<<<<

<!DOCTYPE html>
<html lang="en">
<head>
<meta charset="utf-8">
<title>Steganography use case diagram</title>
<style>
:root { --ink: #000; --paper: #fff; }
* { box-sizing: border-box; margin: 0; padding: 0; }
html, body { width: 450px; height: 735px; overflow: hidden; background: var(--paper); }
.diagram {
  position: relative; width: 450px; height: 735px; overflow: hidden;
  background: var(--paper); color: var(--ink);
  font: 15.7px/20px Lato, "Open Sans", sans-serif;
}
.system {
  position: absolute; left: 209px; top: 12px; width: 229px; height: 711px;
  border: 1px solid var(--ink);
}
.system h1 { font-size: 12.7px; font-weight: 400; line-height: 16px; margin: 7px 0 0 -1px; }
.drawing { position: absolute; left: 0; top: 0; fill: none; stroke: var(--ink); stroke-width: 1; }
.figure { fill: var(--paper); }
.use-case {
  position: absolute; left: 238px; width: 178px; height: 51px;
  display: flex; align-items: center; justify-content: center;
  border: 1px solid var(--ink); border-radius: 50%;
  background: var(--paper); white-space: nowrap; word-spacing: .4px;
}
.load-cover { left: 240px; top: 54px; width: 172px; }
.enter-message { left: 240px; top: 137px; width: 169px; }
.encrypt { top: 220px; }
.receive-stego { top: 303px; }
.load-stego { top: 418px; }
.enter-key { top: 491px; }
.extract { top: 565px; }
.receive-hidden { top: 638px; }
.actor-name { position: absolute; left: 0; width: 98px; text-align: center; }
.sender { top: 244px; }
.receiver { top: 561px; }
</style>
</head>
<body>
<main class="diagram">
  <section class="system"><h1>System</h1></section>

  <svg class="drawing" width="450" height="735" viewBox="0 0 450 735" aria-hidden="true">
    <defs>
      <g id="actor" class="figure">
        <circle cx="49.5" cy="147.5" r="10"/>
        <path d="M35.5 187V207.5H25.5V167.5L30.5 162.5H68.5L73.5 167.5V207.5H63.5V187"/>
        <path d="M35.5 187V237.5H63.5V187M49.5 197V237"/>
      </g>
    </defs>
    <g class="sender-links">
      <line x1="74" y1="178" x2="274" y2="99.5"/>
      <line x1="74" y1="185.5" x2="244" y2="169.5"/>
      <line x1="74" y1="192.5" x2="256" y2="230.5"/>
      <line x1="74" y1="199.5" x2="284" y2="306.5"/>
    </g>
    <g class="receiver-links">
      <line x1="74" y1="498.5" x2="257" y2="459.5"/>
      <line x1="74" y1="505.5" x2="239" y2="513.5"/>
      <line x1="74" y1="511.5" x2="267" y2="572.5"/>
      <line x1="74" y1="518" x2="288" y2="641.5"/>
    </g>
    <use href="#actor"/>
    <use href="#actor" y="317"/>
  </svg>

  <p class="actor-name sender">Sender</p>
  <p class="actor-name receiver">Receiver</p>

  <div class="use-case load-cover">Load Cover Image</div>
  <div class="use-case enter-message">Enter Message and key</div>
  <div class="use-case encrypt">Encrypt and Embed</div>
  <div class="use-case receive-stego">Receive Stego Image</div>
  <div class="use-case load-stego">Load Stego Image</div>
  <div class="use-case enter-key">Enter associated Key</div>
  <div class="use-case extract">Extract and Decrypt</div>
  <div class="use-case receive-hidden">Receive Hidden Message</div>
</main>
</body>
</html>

>>>>

• Task details: Type out the listing again with nothing changed.

• Answer for this exercise:
<!DOCTYPE html>
<html lang="en">
<head>
<meta charset="utf-8">
<title>Steganography use case diagram</title>
<style>
:root { --ink: #000; --paper: #fff; }
* { box-sizing: border-box; margin: 0; padding: 0; }
html, body { width: 450px; height: 735px; overflow: hidden; background: var(--paper); }
.diagram {
  position: relative; width: 450px; height: 735px; overflow: hidden;
  background: var(--paper); color: var(--ink);
  font: 15.7px/20px Lato, "Open Sans", sans-serif;
}
.system {
  position: absolute; left: 209px; top: 12px; width: 229px; height: 711px;
  border: 1px solid var(--ink);
}
.system h1 { font-size: 12.7px; font-weight: 400; line-height: 16px; margin: 7px 0 0 -1px; }
.drawing { position: absolute; left: 0; top: 0; fill: none; stroke: var(--ink); stroke-width: 1; }
.figure { fill: var(--paper); }
.use-case {
  position: absolute; left: 238px; width: 178px; height: 51px;
  display: flex; align-items: center; justify-content: center;
  border: 1px solid var(--ink); border-radius: 50%;
  background: var(--paper); white-space: nowrap; word-spacing: .4px;
}
.load-cover { left: 240px; top: 54px; width: 172px; }
.enter-message { left: 240px; top: 137px; width: 169px; }
.encrypt { top: 220px; }
.receive-stego { top: 303px; }
.load-stego { top: 418px; }
.enter-key { top: 491px; }
.extract { top: 565px; }
.receive-hidden { top: 638px; }
.actor-name { position: absolute; left: 0; width: 98px; text-align: center; }
.sender { top: 244px; }
.receiver { top: 561px; }
</style>
</head>
<body>
<main class="diagram">
  <section class="system"><h1>System</h1></section>

  <svg class="drawing" width="450" height="735" viewBox="0 0 450 735" aria-hidden="true">
    <defs>
      <g id="actor" class="figure">
        <circle cx="49.5" cy="147.5" r="10"/>
        <path d="M35.5 187V207.5H25.5V167.5L30.5 162.5H68.5L73.5 167.5V207.5H63.5V187"/>
        <path d="M35.5 187V237.5H63.5V187M49.5 197V237"/>
      </g>
    </defs>
    <g class="sender-links">
      <line x1="74" y1="178" x2="274" y2="99.5"/>
      <line x1="74" y1="185.5" x2="244" y2="169.5"/>
      <line x1="74" y1="192.5" x2="256" y2="230.5"/>
      <line x1="74" y1="199.5" x2="284" y2="306.5"/>
    </g>
    <g class="receiver-links">
      <line x1="74" y1="498.5" x2="257" y2="459.5"/>
      <line x1="74" y1="505.5" x2="239" y2="513.5"/>
      <line x1="74" y1="511.5" x2="267" y2="572.5"/>
      <line x1="74" y1="518" x2="288" y2="641.5"/>
    </g>
    <use href="#actor"/>
    <use href="#actor" y="317"/>
  </svg>

  <p class="actor-name sender">Sender</p>
  <p class="actor-name receiver">Receiver</p>

  <div class="use-case load-cover">Load Cover Image</div>
  <div class="use-case enter-message">Enter Message and key</div>
  <div class="use-case encrypt">Encrypt and Embed</div>
  <div class="use-case receive-stego">Receive Stego Image</div>
  <div class="use-case load-stego">Load Stego Image</div>
  <div class="use-case enter-key">Enter associated Key</div>
  <div class="use-case extract">Extract and Decrypt</div>
  <div class="use-case receive-hidden">Receive Hidden Message</div>
</main>
</body>
</html>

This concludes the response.